The public is bullish on Barack Obama, pessimistic about the state of the nation, and unlikely to change its view of the president-elect as a result of the alleged attempt by Illinois’ governor to sell Obama’s US Senate seat.
That is the assessment of Peter Hart, a noted Democratic pollster, who spoke at a Monitor sponsored breakfast for reporters on Thursday.
In the latest NBC News-Wall Street Journal poll, which Hart helped conduct, the approval scores for Barack Obama “are indeed stratospheric, and I think as much as anything the nation is hoping for better times,” Hart said.
The public’s feelings about the president-elect - what Hart called the feeling thermometer - are “a very robust 66 percent positive, 11 percent negative."
"That represents his highest mark we have ever measured,” he said.
Good bye to a bad year
While the public is filled with what Hart calls “an excess of hope” about Obama, the view of the nation’s condition is less favorable. “Our mood about where the direction is is exceptionally negative,” Hart said. “We feel this is one of the worst years we have faced. Half of the American public, 48 percent, feel that way.”
Illinois Governor Rod Blagojevich was arrested Tuesday on federal charges that he allegedly tried to sell Obama’s recently vacated Senate seat. When asked what impact the scandal surrounding the Democratic governor would have on Obama’s standing with the public, Hart said “zero. "
"When I say zero, I just don’t think this has any relationship to Obama," he said. "I think what has happened there, happened in Illinois. It may dominate the news for a period of time but I don’t think it is Obama-related and that voters are going to see it that way.”

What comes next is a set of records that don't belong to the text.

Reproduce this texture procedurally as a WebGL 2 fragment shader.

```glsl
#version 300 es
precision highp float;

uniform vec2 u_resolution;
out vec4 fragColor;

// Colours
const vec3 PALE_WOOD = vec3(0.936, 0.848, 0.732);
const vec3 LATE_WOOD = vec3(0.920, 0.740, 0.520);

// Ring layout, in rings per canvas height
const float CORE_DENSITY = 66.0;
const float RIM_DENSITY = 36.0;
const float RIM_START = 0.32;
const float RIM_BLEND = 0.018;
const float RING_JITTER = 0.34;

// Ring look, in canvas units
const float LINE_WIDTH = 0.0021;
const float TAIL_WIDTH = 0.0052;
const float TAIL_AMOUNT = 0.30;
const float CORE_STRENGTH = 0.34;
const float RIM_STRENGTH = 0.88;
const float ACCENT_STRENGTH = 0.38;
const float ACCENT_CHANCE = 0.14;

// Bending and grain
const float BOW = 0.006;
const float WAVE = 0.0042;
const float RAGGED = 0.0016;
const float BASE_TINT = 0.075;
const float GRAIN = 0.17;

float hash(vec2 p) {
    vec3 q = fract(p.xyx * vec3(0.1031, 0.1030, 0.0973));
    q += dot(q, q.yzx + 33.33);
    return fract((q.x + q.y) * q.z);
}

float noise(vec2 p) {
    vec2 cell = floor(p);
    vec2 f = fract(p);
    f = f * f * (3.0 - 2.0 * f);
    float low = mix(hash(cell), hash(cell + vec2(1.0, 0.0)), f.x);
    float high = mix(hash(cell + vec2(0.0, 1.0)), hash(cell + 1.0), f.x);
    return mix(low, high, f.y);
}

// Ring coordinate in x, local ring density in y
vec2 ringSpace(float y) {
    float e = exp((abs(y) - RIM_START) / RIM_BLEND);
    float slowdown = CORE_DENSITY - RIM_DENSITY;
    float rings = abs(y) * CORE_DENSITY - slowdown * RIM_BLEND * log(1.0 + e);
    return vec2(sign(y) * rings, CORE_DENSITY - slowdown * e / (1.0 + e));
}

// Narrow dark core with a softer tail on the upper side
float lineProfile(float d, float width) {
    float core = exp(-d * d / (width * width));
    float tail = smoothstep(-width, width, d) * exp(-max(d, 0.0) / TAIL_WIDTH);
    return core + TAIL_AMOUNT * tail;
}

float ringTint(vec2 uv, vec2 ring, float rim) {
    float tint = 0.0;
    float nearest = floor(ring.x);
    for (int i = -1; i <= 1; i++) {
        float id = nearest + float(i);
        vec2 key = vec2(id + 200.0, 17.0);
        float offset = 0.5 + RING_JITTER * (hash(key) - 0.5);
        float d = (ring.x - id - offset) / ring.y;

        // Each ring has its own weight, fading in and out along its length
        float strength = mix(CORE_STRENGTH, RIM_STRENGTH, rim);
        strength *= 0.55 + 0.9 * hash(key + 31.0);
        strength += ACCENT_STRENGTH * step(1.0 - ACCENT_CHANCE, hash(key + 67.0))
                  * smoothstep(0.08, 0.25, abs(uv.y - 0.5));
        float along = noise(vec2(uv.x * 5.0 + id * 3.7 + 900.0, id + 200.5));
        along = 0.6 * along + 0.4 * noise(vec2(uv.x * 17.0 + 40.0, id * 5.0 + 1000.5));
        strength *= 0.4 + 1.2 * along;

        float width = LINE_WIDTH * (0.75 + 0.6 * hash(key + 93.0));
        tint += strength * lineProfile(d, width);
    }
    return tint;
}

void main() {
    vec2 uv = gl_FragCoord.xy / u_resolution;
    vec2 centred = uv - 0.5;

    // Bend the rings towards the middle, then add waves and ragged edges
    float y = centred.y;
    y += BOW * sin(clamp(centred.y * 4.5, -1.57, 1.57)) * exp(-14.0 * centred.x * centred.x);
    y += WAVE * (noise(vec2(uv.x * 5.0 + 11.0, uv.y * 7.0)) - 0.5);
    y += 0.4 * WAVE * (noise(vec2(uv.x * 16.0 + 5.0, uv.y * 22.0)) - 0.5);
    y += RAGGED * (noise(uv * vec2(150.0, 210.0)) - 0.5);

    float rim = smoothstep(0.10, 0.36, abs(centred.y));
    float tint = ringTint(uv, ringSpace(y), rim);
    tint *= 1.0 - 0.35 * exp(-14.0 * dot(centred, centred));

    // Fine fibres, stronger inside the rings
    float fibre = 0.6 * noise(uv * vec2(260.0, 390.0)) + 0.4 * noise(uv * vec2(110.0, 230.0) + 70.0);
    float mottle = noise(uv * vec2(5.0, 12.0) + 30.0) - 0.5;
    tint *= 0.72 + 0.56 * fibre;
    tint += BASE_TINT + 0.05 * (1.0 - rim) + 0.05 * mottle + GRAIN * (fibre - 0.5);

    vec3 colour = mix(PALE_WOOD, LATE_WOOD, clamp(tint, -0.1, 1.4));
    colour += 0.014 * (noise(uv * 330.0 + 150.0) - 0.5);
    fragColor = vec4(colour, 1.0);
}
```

Craving national unity
Voters are eager for a sense of national unity, Hart said. “This is a country that is desperately trying to come together and is sort of looking for a unity of purpose, a unity of direction,” he said.
As evidence, Hart noted that 52 percent of those in the NBC News poll said they feel that in 2009 the country will find Congressional Democrats and Republicans in a period of unity, working together and reaching consensus. That is up from 27 percent who felt that way in 2004.
The polling data Hart referred to was collected December 5-8 among 1,009 adults and has a margin of error of plus or minus 3.1 percent.